[Records from a collection]
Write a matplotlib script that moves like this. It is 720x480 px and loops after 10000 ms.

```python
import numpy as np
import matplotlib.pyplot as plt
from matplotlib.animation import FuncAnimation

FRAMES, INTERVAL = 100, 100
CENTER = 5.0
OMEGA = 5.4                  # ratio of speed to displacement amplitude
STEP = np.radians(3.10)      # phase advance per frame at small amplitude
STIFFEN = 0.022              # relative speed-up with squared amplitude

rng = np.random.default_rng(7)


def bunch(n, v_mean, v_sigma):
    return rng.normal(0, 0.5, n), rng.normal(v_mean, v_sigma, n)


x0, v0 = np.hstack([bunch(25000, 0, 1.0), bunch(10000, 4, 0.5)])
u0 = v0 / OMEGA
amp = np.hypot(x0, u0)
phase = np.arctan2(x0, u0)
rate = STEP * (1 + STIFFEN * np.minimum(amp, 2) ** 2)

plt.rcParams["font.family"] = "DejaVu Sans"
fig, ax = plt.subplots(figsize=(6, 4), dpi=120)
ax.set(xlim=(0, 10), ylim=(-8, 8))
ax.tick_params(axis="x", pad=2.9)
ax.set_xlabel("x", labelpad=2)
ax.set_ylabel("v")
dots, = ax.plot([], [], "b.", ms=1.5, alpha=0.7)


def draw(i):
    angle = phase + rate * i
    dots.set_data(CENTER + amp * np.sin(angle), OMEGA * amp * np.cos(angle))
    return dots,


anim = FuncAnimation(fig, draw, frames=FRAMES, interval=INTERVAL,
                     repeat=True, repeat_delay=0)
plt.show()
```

[What is expected]: In this exercise, reproduce each line above exactly.

[Solution]:
Write a matplotlib script that moves like this. It is 720x480 px and loops after 10000 ms.

```python
import numpy as np
import matplotlib.pyplot as plt
from matplotlib.animation import FuncAnimation

FRAMES, INTERVAL = 100, 100
CENTER = 5.0
OMEGA = 5.4                  # ratio of speed to displacement amplitude
STEP = np.radians(3.10)      # phase advance per frame at small amplitude
STIFFEN = 0.022              # relative speed-up with squared amplitude

rng = np.random.default_rng(7)


def bunch(n, v_mean, v_sigma):
    return rng.normal(0, 0.5, n), rng.normal(v_mean, v_sigma, n)


x0, v0 = np.hstack([bunch(25000, 0, 1.0), bunch(10000, 4, 0.5)])
u0 = v0 / OMEGA
amp = np.hypot(x0, u0)
phase = np.arctan2(x0, u0)
rate = STEP * (1 + STIFFEN * np.minimum(amp, 2) ** 2)

plt.rcParams["font.family"] = "DejaVu Sans"
fig, ax = plt.subplots(figsize=(6, 4), dpi=120)
ax.set(xlim=(0, 10), ylim=(-8, 8))
ax.tick_params(axis="x", pad=2.9)
ax.set_xlabel("x", labelpad=2)
ax.set_ylabel("v")
dots, = ax.plot([], [], "b.", ms=1.5, alpha=0.7)


def draw(i):
    angle = phase + rate * i
    dots.set_data(CENTER + amp * np.sin(angle), OMEGA * amp * np.cos(angle))
    return dots,


anim = FuncAnimation(fig, draw, frames=FRAMES, interval=INTERVAL,
                     repeat=True, repeat_delay=0)
plt.show()
```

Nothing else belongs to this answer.